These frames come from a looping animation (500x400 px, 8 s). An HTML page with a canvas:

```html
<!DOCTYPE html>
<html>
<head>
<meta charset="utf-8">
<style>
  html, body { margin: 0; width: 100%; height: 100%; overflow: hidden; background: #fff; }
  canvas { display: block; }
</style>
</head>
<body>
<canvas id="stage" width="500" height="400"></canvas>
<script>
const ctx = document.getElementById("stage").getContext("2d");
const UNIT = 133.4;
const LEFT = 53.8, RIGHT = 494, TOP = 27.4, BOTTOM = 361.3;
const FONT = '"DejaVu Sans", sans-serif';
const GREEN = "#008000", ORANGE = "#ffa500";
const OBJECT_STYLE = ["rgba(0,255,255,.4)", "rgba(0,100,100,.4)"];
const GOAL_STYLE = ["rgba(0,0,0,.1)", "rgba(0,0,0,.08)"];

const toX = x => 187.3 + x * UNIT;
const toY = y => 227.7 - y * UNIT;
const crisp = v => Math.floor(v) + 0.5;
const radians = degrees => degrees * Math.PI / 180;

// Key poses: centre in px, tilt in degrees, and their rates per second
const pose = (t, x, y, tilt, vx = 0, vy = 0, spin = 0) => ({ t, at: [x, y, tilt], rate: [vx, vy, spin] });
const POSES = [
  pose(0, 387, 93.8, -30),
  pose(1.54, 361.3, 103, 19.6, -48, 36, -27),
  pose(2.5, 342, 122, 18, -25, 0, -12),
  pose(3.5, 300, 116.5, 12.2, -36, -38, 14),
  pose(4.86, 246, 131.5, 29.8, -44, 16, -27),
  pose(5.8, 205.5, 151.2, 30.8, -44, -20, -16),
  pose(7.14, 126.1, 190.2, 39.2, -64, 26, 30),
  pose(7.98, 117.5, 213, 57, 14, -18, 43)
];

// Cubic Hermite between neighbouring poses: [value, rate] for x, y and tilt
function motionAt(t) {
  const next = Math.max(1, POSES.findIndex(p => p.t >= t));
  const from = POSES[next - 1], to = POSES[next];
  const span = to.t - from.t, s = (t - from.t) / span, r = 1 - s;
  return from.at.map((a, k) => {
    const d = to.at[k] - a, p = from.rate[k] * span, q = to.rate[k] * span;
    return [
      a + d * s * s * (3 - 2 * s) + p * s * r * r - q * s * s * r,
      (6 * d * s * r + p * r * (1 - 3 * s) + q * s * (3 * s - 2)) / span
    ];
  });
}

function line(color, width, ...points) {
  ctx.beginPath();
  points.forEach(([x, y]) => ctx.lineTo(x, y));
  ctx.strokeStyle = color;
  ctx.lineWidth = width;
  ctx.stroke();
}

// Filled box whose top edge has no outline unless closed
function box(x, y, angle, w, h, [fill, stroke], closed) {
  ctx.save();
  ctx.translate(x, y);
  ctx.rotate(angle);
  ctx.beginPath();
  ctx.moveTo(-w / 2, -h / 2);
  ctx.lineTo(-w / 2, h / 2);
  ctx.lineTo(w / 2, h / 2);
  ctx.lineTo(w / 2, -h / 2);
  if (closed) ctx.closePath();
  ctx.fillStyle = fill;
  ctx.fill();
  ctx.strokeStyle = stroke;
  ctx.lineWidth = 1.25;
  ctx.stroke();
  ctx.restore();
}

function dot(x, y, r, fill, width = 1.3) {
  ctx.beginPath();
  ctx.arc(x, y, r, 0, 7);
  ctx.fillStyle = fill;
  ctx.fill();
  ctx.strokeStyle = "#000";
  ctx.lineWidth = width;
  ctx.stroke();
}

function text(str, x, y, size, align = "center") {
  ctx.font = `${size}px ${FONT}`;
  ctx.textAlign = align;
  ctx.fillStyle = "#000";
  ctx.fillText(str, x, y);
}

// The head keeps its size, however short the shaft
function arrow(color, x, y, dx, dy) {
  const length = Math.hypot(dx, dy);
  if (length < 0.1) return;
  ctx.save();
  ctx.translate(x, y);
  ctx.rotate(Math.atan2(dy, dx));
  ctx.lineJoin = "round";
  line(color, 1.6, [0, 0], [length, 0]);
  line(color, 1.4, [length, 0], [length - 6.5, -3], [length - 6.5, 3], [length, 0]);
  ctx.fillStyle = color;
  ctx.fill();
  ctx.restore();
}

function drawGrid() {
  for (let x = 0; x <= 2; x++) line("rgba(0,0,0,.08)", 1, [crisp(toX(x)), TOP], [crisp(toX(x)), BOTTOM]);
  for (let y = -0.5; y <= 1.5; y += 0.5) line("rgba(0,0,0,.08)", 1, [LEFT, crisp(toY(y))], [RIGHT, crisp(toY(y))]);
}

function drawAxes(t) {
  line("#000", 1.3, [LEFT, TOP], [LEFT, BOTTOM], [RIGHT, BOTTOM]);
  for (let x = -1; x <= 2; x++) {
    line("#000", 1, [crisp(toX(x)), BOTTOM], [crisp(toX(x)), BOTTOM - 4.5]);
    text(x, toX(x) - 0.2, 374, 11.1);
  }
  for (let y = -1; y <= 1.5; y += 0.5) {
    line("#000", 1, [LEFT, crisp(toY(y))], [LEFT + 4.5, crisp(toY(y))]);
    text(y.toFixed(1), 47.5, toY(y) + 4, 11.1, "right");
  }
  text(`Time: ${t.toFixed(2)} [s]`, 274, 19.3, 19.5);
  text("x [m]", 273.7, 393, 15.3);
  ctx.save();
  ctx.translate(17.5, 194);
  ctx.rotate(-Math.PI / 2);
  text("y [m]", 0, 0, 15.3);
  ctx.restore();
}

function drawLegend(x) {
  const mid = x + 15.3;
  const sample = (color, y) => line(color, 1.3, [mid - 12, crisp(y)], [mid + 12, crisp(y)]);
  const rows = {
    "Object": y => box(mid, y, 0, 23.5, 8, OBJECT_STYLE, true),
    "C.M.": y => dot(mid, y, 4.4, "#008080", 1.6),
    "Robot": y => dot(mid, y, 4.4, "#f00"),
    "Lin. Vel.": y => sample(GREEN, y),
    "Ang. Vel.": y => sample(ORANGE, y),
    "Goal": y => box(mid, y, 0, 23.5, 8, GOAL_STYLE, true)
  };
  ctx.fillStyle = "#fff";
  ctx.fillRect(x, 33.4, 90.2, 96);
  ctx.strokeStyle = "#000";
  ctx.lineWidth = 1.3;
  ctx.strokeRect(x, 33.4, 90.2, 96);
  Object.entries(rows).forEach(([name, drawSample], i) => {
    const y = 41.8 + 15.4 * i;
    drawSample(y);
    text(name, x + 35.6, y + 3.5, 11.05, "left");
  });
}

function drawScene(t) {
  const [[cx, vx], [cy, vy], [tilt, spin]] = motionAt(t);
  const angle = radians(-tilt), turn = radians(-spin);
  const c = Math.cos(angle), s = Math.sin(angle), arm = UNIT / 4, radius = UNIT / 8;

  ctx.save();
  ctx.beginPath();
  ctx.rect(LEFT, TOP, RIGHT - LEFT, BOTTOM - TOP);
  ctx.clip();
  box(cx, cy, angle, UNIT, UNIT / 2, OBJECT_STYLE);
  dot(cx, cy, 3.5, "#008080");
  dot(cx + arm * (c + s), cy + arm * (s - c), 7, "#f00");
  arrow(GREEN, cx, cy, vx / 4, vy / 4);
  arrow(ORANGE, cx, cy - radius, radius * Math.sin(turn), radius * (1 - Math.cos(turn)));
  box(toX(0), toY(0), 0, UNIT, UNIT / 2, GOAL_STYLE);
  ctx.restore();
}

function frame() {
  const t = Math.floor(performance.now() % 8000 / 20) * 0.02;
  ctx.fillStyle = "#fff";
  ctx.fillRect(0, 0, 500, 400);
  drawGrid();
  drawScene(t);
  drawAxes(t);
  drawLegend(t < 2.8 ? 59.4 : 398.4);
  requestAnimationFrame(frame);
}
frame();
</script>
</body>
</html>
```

###

Task details:
Across the entries, how many lines hold the word "crisp"? Say only the number.

Problem solution:
6